-- THE RECORDS follows --
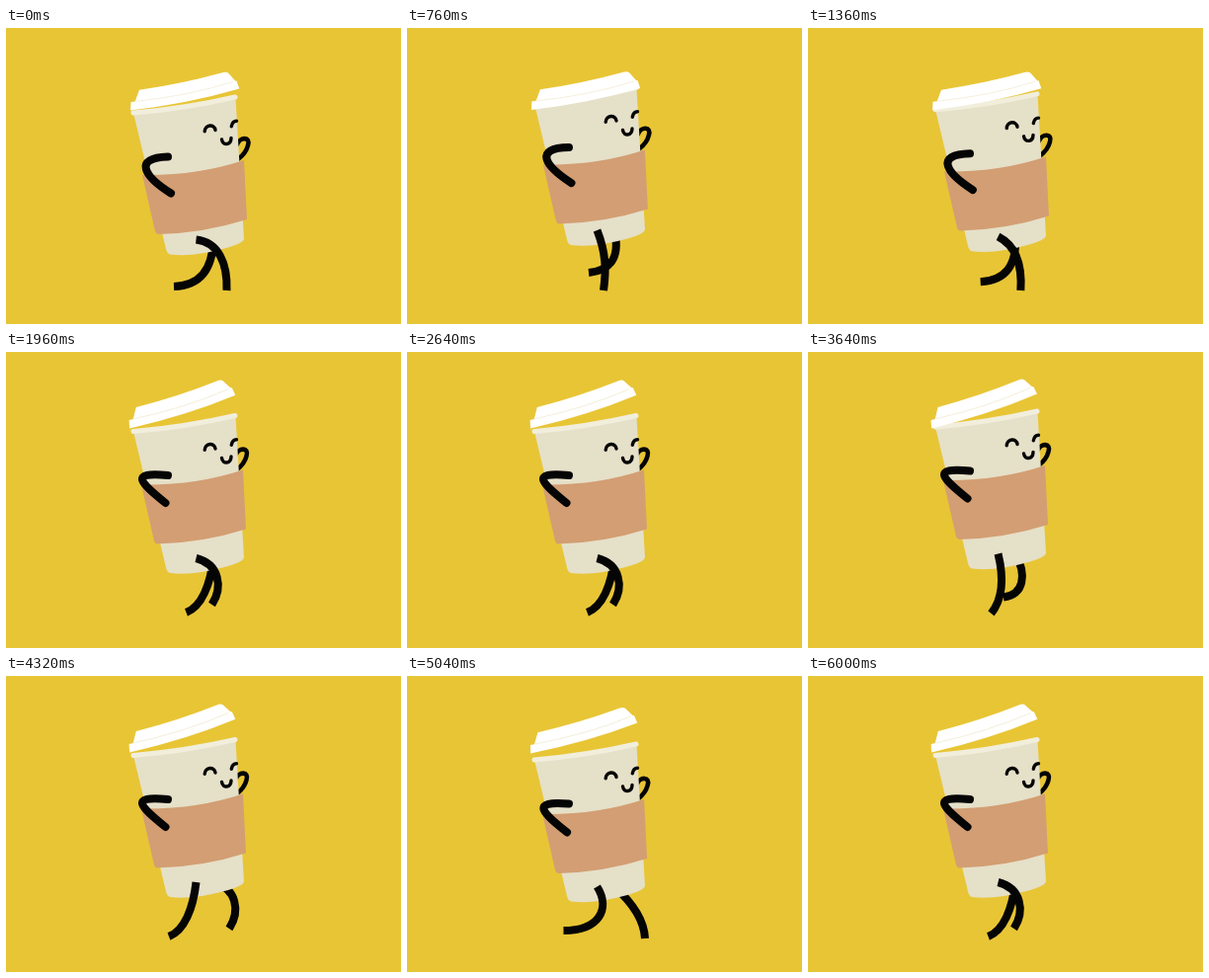
Write an HTML page that moves like this. It is 400 px wide and 300 px high and loops after 6.04 s.

```html
<!DOCTYPE html>
<html lang="en">
<head>
<meta charset="utf-8">
<title>Walking cup</title>
<style>
  html, body { margin: 0; width: 100%; height: 100%; overflow: hidden; background: #e8c535; }
  svg { display: block; width: 100%; height: 100%; }
  .ink { fill: none; stroke: #050505; }
  .leg { stroke-width: 8; }
  .arm { stroke-width: 8; stroke-linecap: round; }
  .far-arm { stroke-width: 4.6; stroke-linecap: round; }
  .face { stroke-width: 3.4; stroke-linecap: round; }
</style>
</head>
<body>
<svg viewBox="0 0 400 300">
  <rect width="400" height="300" fill="#e8c535"/>
  <path id="farLeg" class="ink leg"/>
  <path id="farArm" class="ink far-arm" d="M234 118C237 110 248 110 245 119Q243 127 235 133"/>
  <g id="cup">
    <path fill="#e5e0c8" d="M129 86Q182 83 232.500 71L241 214Q240 218 225 222.500Q190 232.500 166 229.500Q163 228.500 162 224Z"/>
    <path fill="none" stroke="#f1eedc" stroke-width="5" stroke-linecap="round" d="M129 86Q182 81.500 232 70"/>
    <g class="ink face">
      <path d="M201.200 104.800C201.500 97.500 211 97 212 103.500"/>
      <path d="M228.300 99.800Q229.300 94.300 233.500 94.300"/>
      <path d="M218.500 113C219.500 119.500 227.800 119 228 111.500"/>
    </g>
  </g>
  <path id="sleeve" fill="#d39e73" d="M138 149Q192 150 241 134L244 194Q200 208 154 209Q152 209 151 206Z"/>
  <g id="lid">
    <path fill="#fff" d="M130.500 75L135 62.800Q178 56.500 219 45.200Q223 44 225 45.500L233 54.500L232 57Q184 72 130.500 77Z"/>
    <path fill="#fff" d="M126.500 75Q184 70 233.500 53.500L236.300 61.500Q185 76.500 126 83.500Z"/>
    <path fill="none" stroke="#f1ebd2" stroke-width=".8" d="M130 74.500Q184 69 230 54.500"/>
  </g>
  <path id="arm" class="ink arm"/>
  <path id="nearLeg" class="ink leg"/>
</svg>
<script>
const TICK = 40, LOOP = 6040, CYCLE = 20, LAST = 179;
const HIP_NEAR = 192.5, HIP_FAR = 210;

// body: rise, looseness of sleeve and arms, lid angle, lid rise
// legs: two control points and the foot; x from the hip, y on the stage
const POSES = {
  contact: { body: [0, 0, 0, 0],
    lead: [23, 217, 32, 239, 31, 266], other: [-1, 246, -14, 261, -40, 262] },
  rise: { body: [-9.5, .1, 0, -.5],
    lead: [9, 228, 9.5, 245, 6.5, 266], other: [7, 236, -7, 246, -26, 248] },
  top: { body: [-10, 1, -6.8, -6],
    lead: [5, 225, 6.5, 248, -7, 265], other: [12, 226, 8.5, 246, -12, 248.5] },
  fall: { body: [-5.5, 1, -6.2, -6],
    lead: [-3, 236, -12, 258, -27.5, 264], other: [23.5, 215, 27.5, 238, 16, 256] },
  reach: { body: [-1, .9, -4.7, -5],
    lead: [14, 236, 2, 258, -34, 258], other: [14, 226, 30, 245, 31, 266] }
};

// step in the cycle, pose, whether the near leg leads
const STEPS = [
  [0, 'contact', true], [3, 'rise', true], [9, 'top', true],
  [10, 'fall', true], [11, 'reach', true],
  [12, 'contact', false], [14, 'rise', false], [18, 'top', false],
  [19, 'fall', false], [20, 'contact', true]
].map(([at, name, nearLeads]) => {
  const { body, lead, other } = POSES[name];
  return { at, body, near: nearLeads ? lead : other, far: nearLeads ? other : lead };
});

const byId = id => document.getElementById(id);
const set = (id, name, value) => byId(id).setAttribute(name, value);
const mix = (a, b, u) => a.map((v, i) => v + (b[i] - v) * u);

function poseAt(step) {
  const i = STEPS.findIndex(s => s.at > step);
  const a = STEPS[i - 1], b = STEPS[i];
  const u = (step - a.at) / (b.at - a.at);
  return { body: mix(a.body, b.body, u), near: mix(a.near, b.near, u), far: mix(a.far, b.far, u) };
}

function curve(x, y, pts, baseY) {
  const rest = pts.map((v, i) => v + (i % 2 ? baseY : x));
  return `M${x} ${y}C${rest.join(' ')}`;
}

function draw(time) {
  const tick = Math.floor(time % LOOP / TICK);
  const step = Math.min(LAST, Math.round(tick * 1.2)) % CYCLE;
  const { body: [dy, loose, tilt, lift], near, far } = poseAt(step);
  const hipY = 214.5 + dy;

  set('cup', 'transform', `translate(0 ${dy})`);
  set('sleeve', 'transform', `translate(${-loose} ${dy - 9 * loose})`);
  set('lid', 'transform', `translate(${-loose} ${lift}) rotate(${tilt} 126 83)`);
  set('farArm', 'transform', `translate(${-1.5 * loose} ${dy - 8 * loose})`);

  const armY = 130.5 + dy;
  const bend = mix([-36, 1, -24, 20, 3, 37], [-41, -4, -27, 8, -2.5, 28], loose);
  set('arm', 'd', curve(164, armY, bend, armY));
  set('nearLeg', 'd', curve(HIP_NEAR, hipY, near, 0));
  set('farLeg', 'd', curve(HIP_FAR, hipY, far, 0));
}

function frame() {
  draw(performance.now());
  requestAnimationFrame(frame);
}
frame();
</script>
</body>
</html>
```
-- THE RECORDS concluded --
From the first line to the last, reproduce the records above exactly and skip the pictures.

Write an HTML page that moves like this. It is 400 px wide and 300 px high and loops after 6.04 s.

```html
<!DOCTYPE html>
<html lang="en">
<head>
<meta charset="utf-8">
<title>Walking cup</title>
<style>
  html, body { margin: 0; width: 100%; height: 100%; overflow: hidden; background: #e8c535; }
  svg { display: block; width: 100%; height: 100%; }
  .ink { fill: none; stroke: #050505; }
  .leg { stroke-width: 8; }
  .arm { stroke-width: 8; stroke-linecap: round; }
  .far-arm { stroke-width: 4.6; stroke-linecap: round; }
  .face { stroke-width: 3.4; stroke-linecap: round; }
</style>
</head>
<body>
<svg viewBox="0 0 400 300">
  <rect width="400" height="300" fill="#e8c535"/>
  <path id="farLeg" class="ink leg"/>
  <path id="farArm" class="ink far-arm" d="M234 118C237 110 248 110 245 119Q243 127 235 133"/>
  <g id="cup">
    <path fill="#e5e0c8" d="M129 86Q182 83 232.500 71L241 214Q240 218 225 222.500Q190 232.500 166 229.500Q163 228.500 162 224Z"/>
    <path fill="none" stroke="#f1eedc" stroke-width="5" stroke-linecap="round" d="M129 86Q182 81.500 232 70"/>
    <g class="ink face">
      <path d="M201.200 104.800C201.500 97.500 211 97 212 103.500"/>
      <path d="M228.300 99.800Q229.300 94.300 233.500 94.300"/>
      <path d="M218.500 113C219.500 119.500 227.800 119 228 111.500"/>
    </g>
  </g>
  <path id="sleeve" fill="#d39e73" d="M138 149Q192 150 241 134L244 194Q200 208 154 209Q152 209 151 206Z"/>
  <g id="lid">
    <path fill="#fff" d="M130.500 75L135 62.800Q178 56.500 219 45.200Q223 44 225 45.500L233 54.500L232 57Q184 72 130.500 77Z"/>
    <path fill="#fff" d="M126.500 75Q184 70 233.500 53.500L236.300 61.500Q185 76.500 126 83.500Z"/>
    <path fill="none" stroke="#f1ebd2" stroke-width=".8" d="M130 74.500Q184 69 230 54.500"/>
  </g>
  <path id="arm" class="ink arm"/>
  <path id="nearLeg" class="ink leg"/>
</svg>
<script>
const TICK = 40, LOOP = 6040, CYCLE = 20, LAST = 179;
const HIP_NEAR = 192.5, HIP_FAR = 210;

// body: rise, looseness of sleeve and arms, lid angle, lid rise
// legs: two control points and the foot; x from the hip, y on the stage
const POSES = {
  contact: { body: [0, 0, 0, 0],
    lead: [23, 217, 32, 239, 31, 266], other: [-1, 246, -14, 261, -40, 262] },
  rise: { body: [-9.5, .1, 0, -.5],
    lead: [9, 228, 9.5, 245, 6.5, 266], other: [7, 236, -7, 246, -26, 248] },
  top: { body: [-10, 1, -6.8, -6],
    lead: [5, 225, 6.5, 248, -7, 265], other: [12, 226, 8.5, 246, -12, 248.5] },
  fall: { body: [-5.5, 1, -6.2, -6],
    lead: [-3, 236, -12, 258, -27.5, 264], other: [23.5, 215, 27.5, 238, 16, 256] },
  reach: { body: [-1, .9, -4.7, -5],
    lead: [14, 236, 2, 258, -34, 258], other: [14, 226, 30, 245, 31, 266] }
};

// step in the cycle, pose, whether the near leg leads
const STEPS = [
  [0, 'contact', true], [3, 'rise', true], [9, 'top', true],
  [10, 'fall', true], [11, 'reach', true],
  [12, 'contact', false], [14, 'rise', false], [18, 'top', false],
  [19, 'fall', false], [20, 'contact', true]
].map(([at, name, nearLeads]) => {
  const { body, lead, other } = POSES[name];
  return { at, body, near: nearLeads ? lead : other, far: nearLeads ? other : lead };
});

const byId = id => document.getElementById(id);
const set = (id, name, value) => byId(id).setAttribute(name, value);
const mix = (a, b, u) => a.map((v, i) => v + (b[i] - v) * u);

function poseAt(step) {
  const i = STEPS.findIndex(s => s.at > step);
  const a = STEPS[i - 1], b = STEPS[i];
  const u = (step - a.at) / (b.at - a.at);
  return { body: mix(a.body, b.body, u), near: mix(a.near, b.near, u), far: mix(a.far, b.far, u) };
}

function curve(x, y, pts, baseY) {
  const rest = pts.map((v, i) => v + (i % 2 ? baseY : x));
  return `M${x} ${y}C${rest.join(' ')}`;
}

function draw(time) {
  const tick = Math.floor(time % LOOP / TICK);
  const step = Math.min(LAST, Math.round(tick * 1.2)) % CYCLE;
  const { body: [dy, loose, tilt, lift], near, far } = poseAt(step);
  const hipY = 214.5 + dy;

  set('cup', 'transform', `translate(0 ${dy})`);
  set('sleeve', 'transform', `translate(${-loose} ${dy - 9 * loose})`);
  set('lid', 'transform', `translate(${-loose} ${lift}) rotate(${tilt} 126 83)`);
  set('farArm', 'transform', `translate(${-1.5 * loose} ${dy - 8 * loose})`);

  const armY = 130.5 + dy;
  const bend = mix([-36, 1, -24, 20, 3, 37], [-41, -4, -27, 8, -2.5, 28], loose);
  set('arm', 'd', curve(164, armY, bend, armY));
  set('nearLeg', 'd', curve(HIP_NEAR, hipY, near, 0));
  set('farLeg', 'd', curve(HIP_FAR, hipY, far, 0));
}

function frame() {
  draw(performance.now());
  requestAnimationFrame(frame);
}
frame();
</script>
</body>
</html>
```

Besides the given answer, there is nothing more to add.